There was a time not all that long ago,
he reminds me, when the event of an eclipse
was a certain sign the world was ending.
Prayers were offered in profusion, and
the event proceeded and passed, so faith
in prayer was restored, if not in astronomy.
Today eclipses are viewed as just other
celestial events, like meteor showers
and solar flares, something to see,
something to experience, but always
with the knowledge that tomorrow
will always be right around the corner.
But the eclipse of our freedoms
is something we have never seen,
and many now believe the world
is ending, but we should, he says,
realize that like the slow passage
of the earth across the face of the moon,
we will emerge into the light again
in due time, our prayers having been answered.
“Poets are the unacknowledged legislators of the world.”-Shelley
because words must be said
words must be said
because they eat at my tongue
they eat at my tongue
because they recall the flames of the ovens
they recall the flames of the ovens
because they were forced to shower
they were forced to shower
because they were Jews
they were Jews
because they embraced Torah
they embraced Torah
because they walked through the desert
they walked through the desert
because they followed the trail of manna
they followed the trail of manna
because it led to freedom
it led to freedom
because I saw it in a dream
I saw it in a dream
because a voice whispered it to me
a voice whispered it to me
because I write
perches tree top
winter barren gray
and stares at stunted pines.
tucked under massive
for distant stars
rides a thermal coaster

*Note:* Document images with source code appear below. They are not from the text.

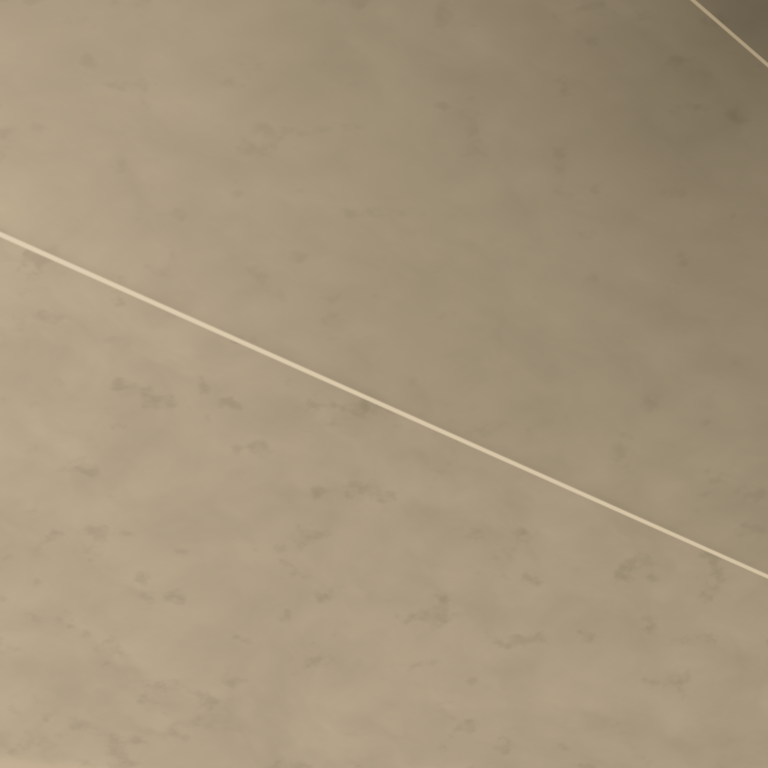
Reproduce this texture procedurally as a three.js fragment shader.

```glsl
varying vec2 vUv;

float hash(vec2 p) {
  return fract(sin(dot(p, vec2(127.1, 311.7))) * 43758.5453);
}

float noise(vec2 p) {
  vec2 i = floor(p);
  vec2 f = fract(p);
  f = f * f * (3.0 - 2.0 * f);
  return mix(mix(hash(i), hash(i + vec2(1.0, 0.0)), f.x),
             mix(hash(i + vec2(0.0, 1.0)), hash(i + 1.0), f.x), f.y);
}

// Layered noise centred on zero
float fbm(vec2 p) {
  float sum = 0.0;
  float amp = 0.5;
  for (int i = 0; i < 5; i++) {
    sum += amp * (noise(p) - 0.5);
    p = mat2(1.6, 1.2, -1.2, 1.6) * p + 7.3;
    amp *= 0.52;
  }
  return sum;
}

// Signed distance to the line through a and b, positive above it
float lineSide(vec2 p, vec2 a, vec2 b) {
  vec2 d = normalize(b - a);
  return dot(p - a, vec2(-d.y, d.x));
}

float stroke(float dist, float halfWidth) {
  return 1.0 - smoothstep(halfWidth * 0.35, halfWidth * 1.5, abs(dist));
}

void main() {
  vec2 uv = vUv;
  float seam = lineSide(uv, vec2(0.0, 0.695), vec2(1.0, 0.249));
  float cornerSeam = lineSide(uv, vec2(0.902, 1.0), vec2(1.0, 0.915));
  float upper = smoothstep(-0.002, 0.002, seam);

  // Light falling off toward the upper right
  float shade = 0.728 - 0.055 * uv.x;
  shade -= 0.235 * exp(-2.3 * distance(uv, vec2(1.0)));
  shade -= 0.035 * smoothstep(0.7, 1.05, uv.y) * (1.0 - uv.x);
  shade += 0.025 * exp(-9.0 * length((uv - vec2(0.0, 0.73)) * vec2(1.0, 1.4)));
  shade -= 0.012 * upper * smoothstep(0.1, 0.6, uv.x);
  shade -= 0.02 * smoothstep(-0.002, 0.003, cornerSeam);

  // Cloudy stone, drawn out along a shallow diagonal
  vec2 grain = mat2(0.91, 0.41, -0.41, 0.91) * uv;
  grain = vec2(uv.x * 0.91 - uv.y * 0.41, uv.x * 0.41 + uv.y * 0.91);
  float clouds = fbm(grain * vec2(5.0, 8.0) + 3.0);
  float streaks = fbm(grain * vec2(14.0, 30.0) + clouds * 2.0);
  float mottle = fbm(uv * vec2(20.0, 27.0) + clouds * 3.0 + 11.0);
  shade += 0.04 * clouds + 0.025 * streaks;
  shade += mottle * mix(0.055, 0.025, smoothstep(-0.1, 0.3, seam));

  // Sparse dark pits and broken veins
  float patches = smoothstep(-0.05, 0.25, fbm(uv * 5.0 + 21.0));
  float pits = smoothstep(0.14, 0.36, fbm(uv * vec2(26.0, 36.0) + 5.0));
  float vein = 1.0 - smoothstep(0.0, 0.05, abs(fbm(grain * vec2(7.0, 10.0) + 40.0)));
  shade -= pits * mix(0.045, 0.025, upper);
  shade -= vein * patches * mix(0.02, 0.006, upper);

  vec3 color = shade * mix(vec3(1.0, 0.9, 0.725), vec3(1.0, 0.906, 0.76),
                           smoothstep(0.45, 0.7, shade));

  // Pale lower left edge
  float edge = 1.0 - smoothstep(0.004, 0.024, uv.y + uv.x * 0.1);
  color = mix(color, vec3(0.78, 0.7, 0.59), edge * 0.7);

  // Thin bright seams with a faint shadow above
  color -= 0.018 * exp(-abs(seam - 0.006) * 200.0);
  vec3 seamColor = mix(vec3(0.88, 0.81, 0.7), vec3(0.83, 0.76, 0.64), uv.x);
  color = mix(color, seamColor, stroke(seam, mix(0.0034, 0.0026, uv.x)));
  color = mix(color, vec3(0.7, 0.63, 0.51), 0.9 * stroke(cornerSeam, 0.0025));

  gl_FragColor = vec4(color, 1.0);
}
```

waiting for squirrels.
Hills cry out
raging against dawn
tears flow puddling
of a distant god.
She wondered what it would be like
to be an island, set off somewhere
in a vast ocean, tropical preferably
where the only sounds were
the ebb and flow of the waves,
the thunder of the occasional storm
and the whisper of leaves tossed
by the omnipresent sea breezes.
she liked isolation, the silence
of repetitive sounds, free of the shackles
the city imposed on all within.
She imagined she might never tire
of the freedom and island enjoyed,
patiently waiting for the visitor
who might not ever wash up
on her beaches, she indifferent
but willing to accept what the gods
might choose to offer or deny her.
He took copious notes
until he knew
of the proper progression.
He double checked
he missed nothing.
When he was certain
he set out
over the horizon.
One thousand cranes take flight
and there is a sudden silence
as the cat stares up, bidding them farewell.
We barely stop to notice,
despite the rainbow of colors
replacing the clouds, even the sun
seeming to pause in wonder.
Two thousand hands made this
happen, one person, unrelenting,
knowing anything less
would be nothing at all.
Each crane dips its head
in appreciation for its freedom,
no longer trapped
in a two-dimensional prison.
over the Park
a Magritte sky
gather in an old oak
to discuss this,
fly off at the approach
of a black lab
in imagined freedom.